Try it:
The answer must be every line of the records below that contains the word "teal".

Listed entries:

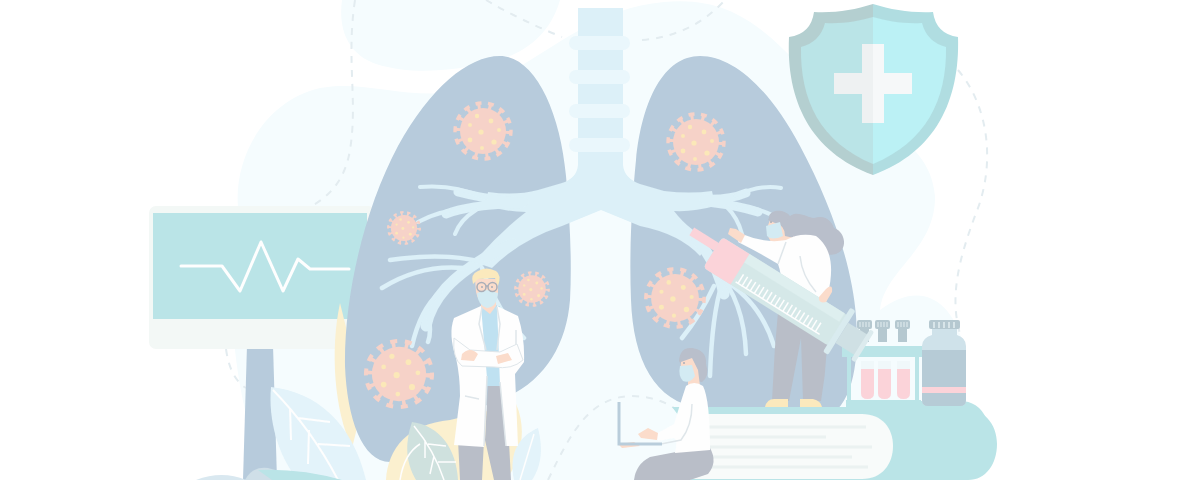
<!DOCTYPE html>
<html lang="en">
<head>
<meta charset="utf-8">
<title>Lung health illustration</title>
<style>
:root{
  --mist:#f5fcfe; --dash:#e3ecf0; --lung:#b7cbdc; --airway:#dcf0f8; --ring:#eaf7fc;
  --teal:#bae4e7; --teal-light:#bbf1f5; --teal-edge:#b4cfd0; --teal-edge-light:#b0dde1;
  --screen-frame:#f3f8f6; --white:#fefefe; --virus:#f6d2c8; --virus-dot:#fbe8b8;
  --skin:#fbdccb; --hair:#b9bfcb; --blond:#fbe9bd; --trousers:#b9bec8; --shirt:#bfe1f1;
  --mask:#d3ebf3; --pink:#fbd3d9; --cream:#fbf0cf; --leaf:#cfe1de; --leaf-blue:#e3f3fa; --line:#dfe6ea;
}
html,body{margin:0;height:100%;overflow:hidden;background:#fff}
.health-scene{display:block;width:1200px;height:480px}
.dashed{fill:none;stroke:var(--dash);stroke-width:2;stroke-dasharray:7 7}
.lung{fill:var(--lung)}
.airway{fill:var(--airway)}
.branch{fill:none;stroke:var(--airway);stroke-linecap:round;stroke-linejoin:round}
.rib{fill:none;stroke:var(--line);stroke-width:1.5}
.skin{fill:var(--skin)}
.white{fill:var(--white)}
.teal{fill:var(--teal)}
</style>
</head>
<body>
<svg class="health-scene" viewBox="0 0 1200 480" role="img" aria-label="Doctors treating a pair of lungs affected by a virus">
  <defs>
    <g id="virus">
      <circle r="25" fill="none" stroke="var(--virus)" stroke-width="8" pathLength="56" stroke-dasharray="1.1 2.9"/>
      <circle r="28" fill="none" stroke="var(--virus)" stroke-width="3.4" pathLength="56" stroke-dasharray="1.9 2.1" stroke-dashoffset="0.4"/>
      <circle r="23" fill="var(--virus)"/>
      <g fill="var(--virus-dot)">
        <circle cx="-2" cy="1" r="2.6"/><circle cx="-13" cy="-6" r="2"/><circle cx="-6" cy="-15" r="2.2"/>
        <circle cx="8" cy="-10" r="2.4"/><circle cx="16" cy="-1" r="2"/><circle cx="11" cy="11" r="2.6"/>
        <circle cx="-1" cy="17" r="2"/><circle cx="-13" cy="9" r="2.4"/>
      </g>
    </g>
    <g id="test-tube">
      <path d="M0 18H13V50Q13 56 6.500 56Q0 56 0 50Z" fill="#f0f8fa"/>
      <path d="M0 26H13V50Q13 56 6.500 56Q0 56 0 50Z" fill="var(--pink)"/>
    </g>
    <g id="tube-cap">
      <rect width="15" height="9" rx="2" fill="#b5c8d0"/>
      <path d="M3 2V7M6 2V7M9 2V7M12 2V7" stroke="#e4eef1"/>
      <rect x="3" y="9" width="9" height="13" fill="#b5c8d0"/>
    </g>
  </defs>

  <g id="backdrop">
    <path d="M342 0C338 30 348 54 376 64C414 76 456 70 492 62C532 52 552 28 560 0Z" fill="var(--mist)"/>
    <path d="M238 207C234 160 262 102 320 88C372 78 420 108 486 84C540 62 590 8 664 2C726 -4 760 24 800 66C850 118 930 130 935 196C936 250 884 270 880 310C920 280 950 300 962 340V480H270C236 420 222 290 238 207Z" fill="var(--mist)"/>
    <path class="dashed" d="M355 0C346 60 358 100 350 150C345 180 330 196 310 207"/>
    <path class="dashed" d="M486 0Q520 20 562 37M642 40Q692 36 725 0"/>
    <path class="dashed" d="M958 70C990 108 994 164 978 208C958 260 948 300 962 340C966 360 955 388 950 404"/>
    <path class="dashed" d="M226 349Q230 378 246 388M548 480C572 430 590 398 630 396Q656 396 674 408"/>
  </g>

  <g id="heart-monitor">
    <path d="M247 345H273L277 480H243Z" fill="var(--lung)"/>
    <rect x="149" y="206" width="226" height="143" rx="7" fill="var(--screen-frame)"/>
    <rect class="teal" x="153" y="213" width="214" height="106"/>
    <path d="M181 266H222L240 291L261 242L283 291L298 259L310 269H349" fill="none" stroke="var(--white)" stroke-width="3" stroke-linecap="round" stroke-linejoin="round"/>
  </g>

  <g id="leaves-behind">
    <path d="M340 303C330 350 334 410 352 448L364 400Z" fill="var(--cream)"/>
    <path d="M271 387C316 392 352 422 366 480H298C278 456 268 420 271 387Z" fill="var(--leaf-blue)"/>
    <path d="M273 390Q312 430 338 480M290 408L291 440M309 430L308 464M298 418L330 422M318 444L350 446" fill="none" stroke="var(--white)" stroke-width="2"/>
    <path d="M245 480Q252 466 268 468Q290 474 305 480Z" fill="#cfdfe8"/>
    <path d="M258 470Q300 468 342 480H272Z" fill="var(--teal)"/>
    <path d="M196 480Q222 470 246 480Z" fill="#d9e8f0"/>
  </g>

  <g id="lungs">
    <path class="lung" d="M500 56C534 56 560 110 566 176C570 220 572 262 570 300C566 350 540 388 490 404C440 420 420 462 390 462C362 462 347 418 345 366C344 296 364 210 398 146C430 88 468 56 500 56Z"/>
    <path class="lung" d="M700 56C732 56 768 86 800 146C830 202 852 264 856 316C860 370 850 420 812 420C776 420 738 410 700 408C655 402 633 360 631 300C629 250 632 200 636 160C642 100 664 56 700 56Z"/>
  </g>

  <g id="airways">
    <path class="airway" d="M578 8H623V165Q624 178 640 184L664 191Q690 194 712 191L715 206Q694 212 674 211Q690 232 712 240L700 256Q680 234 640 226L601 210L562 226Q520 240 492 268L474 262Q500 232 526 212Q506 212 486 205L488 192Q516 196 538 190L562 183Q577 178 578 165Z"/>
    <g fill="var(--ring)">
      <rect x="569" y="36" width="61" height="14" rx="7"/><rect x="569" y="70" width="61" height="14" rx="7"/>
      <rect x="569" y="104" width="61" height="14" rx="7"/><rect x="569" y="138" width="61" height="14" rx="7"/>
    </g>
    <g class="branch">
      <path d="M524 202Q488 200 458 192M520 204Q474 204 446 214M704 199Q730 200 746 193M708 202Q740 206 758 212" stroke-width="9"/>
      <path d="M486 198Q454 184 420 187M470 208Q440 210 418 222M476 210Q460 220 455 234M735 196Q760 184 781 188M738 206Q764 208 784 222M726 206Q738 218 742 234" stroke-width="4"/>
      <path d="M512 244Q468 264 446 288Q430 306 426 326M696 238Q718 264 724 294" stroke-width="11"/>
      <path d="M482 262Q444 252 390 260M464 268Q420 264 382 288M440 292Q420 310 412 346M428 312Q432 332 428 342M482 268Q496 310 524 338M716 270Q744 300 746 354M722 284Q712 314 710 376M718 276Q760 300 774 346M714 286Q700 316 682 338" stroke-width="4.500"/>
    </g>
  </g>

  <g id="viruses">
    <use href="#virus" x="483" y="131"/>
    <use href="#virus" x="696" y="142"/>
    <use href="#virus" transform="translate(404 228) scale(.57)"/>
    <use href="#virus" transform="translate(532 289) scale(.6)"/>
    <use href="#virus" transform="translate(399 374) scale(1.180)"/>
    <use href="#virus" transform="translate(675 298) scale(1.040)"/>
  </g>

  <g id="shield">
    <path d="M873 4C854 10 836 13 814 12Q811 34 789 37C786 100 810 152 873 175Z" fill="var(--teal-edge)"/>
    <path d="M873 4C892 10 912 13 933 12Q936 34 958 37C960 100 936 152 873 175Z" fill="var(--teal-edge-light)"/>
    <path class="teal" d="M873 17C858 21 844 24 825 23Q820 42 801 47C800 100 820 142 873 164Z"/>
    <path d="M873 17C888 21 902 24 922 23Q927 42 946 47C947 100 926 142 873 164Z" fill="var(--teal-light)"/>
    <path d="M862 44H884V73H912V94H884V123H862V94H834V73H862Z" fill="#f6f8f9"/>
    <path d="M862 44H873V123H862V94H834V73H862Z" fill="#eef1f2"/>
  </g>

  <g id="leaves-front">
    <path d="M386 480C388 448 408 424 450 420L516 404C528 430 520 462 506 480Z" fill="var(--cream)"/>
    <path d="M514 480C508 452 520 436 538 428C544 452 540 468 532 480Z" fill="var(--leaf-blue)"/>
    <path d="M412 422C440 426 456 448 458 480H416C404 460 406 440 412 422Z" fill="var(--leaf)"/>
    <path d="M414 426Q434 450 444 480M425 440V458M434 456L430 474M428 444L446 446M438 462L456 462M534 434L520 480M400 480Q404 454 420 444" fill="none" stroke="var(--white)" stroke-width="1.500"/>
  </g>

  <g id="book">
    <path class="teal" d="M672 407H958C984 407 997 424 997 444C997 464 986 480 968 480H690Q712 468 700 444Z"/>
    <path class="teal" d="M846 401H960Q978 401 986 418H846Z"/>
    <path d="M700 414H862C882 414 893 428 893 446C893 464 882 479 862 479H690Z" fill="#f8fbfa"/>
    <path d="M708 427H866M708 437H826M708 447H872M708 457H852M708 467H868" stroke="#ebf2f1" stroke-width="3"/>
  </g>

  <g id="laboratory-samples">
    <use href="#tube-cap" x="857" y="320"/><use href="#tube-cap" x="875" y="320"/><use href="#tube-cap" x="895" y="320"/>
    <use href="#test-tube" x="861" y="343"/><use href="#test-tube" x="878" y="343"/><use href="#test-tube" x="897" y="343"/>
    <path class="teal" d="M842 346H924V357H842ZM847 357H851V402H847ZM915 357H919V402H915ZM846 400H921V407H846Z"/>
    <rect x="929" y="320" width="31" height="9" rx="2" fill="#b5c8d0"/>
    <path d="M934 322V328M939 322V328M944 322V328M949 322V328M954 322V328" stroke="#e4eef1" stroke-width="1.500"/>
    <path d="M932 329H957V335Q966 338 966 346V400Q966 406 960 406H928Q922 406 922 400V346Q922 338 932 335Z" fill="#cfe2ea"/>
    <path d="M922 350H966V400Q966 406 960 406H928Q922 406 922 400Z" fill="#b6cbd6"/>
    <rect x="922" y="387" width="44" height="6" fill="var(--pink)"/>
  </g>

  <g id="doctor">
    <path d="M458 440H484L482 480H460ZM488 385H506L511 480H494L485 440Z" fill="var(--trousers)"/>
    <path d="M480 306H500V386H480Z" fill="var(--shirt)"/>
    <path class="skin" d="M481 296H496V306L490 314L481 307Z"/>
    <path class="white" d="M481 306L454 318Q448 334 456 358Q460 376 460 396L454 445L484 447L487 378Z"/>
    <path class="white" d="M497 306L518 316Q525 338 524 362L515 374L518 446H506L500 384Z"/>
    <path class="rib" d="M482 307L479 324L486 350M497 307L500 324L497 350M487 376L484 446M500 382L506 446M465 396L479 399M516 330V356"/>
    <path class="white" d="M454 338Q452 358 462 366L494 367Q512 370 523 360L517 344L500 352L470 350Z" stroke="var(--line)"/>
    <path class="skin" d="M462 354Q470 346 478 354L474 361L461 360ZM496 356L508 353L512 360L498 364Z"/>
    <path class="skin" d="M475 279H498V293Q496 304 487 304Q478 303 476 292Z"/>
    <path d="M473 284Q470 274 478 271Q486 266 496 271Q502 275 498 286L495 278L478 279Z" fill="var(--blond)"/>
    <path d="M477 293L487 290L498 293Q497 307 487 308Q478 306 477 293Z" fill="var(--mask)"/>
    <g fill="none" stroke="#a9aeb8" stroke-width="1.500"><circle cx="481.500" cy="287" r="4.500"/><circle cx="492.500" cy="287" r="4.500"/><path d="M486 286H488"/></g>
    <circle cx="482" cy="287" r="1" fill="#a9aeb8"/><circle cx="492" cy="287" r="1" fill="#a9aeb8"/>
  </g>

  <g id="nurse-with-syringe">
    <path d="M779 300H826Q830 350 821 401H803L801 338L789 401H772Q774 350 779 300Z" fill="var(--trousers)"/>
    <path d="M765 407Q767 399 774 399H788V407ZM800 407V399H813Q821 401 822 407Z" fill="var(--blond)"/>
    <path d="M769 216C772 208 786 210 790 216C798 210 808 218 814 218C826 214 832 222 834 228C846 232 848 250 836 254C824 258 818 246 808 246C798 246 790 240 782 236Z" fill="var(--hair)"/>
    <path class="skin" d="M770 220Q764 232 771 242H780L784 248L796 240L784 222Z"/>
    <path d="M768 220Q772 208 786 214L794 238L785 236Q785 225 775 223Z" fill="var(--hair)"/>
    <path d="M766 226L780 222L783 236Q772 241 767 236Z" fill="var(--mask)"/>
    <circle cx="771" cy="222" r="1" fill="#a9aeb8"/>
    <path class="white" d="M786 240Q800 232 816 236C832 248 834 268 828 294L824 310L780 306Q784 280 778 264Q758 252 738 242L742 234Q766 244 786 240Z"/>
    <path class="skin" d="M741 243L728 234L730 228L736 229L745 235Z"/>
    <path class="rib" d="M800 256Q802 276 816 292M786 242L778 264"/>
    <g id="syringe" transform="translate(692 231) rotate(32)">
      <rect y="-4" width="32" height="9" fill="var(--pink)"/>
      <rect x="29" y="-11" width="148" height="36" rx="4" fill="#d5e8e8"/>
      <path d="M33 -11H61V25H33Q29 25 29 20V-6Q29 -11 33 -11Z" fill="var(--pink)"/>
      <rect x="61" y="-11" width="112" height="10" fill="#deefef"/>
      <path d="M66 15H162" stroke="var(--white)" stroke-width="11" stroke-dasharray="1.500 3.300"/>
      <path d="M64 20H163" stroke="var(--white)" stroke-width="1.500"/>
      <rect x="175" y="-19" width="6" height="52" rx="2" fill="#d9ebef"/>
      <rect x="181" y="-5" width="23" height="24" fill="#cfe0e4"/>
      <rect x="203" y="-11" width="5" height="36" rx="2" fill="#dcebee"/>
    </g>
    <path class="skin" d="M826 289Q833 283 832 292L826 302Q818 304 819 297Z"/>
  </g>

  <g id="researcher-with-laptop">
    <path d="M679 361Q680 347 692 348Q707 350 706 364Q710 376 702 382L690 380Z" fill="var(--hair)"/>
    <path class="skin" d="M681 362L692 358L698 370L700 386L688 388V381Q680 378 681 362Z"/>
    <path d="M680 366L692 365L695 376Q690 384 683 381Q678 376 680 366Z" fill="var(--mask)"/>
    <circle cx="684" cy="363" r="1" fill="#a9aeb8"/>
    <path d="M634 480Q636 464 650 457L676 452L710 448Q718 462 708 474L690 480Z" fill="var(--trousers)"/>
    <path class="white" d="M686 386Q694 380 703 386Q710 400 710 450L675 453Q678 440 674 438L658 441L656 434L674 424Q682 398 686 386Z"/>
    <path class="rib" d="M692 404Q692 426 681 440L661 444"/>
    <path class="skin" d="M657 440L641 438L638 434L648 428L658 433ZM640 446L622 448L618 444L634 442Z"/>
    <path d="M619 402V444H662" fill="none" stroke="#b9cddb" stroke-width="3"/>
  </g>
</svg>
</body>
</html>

Solution:
  --teal:#bae4e7; --teal-light:#bbf1f5; --teal-edge:#b4cfd0; --teal-edge-light:#b0dde1;
.teal{fill:var(--teal)}
    <rect class="teal" x="153" y="213" width="214" height="106"/>
    <path d="M258 470Q300 468 342 480H272Z" fill="var(--teal)"/>
    <path d="M873 4C854 10 836 13 814 12Q811 34 789 37C786 100 810 152 873 175Z" fill="var(--teal-edge)"/>
    <path d="M873 4C892 10 912 13 933 12Q936 34 958 37C960 100 936 152 873 175Z" fill="var(--teal-edge-light)"/>
    <path class="teal" d="M873 17C858 21 844 24 825 23Q820 42 801 47C800 100 820 142 873 164Z"/>
    <path d="M873 17C888 21 902 24 922 23Q927 42 946 47C947 100 926 142 873 164Z" fill="var(--teal-light)"/>
    <path class="teal" d="M672 407H958C984 407 997 424 997 444C997 464 986 480 968 480H690Q712 468 700 444Z"/>
    <path class="teal" d="M846 401H960Q978 401 986 418H846Z"/>
    <path class="teal" d="M842 346H924V357H842ZM847 357H851V402H847ZM915 357H919V402H915ZM846 400H921V407H846Z"/>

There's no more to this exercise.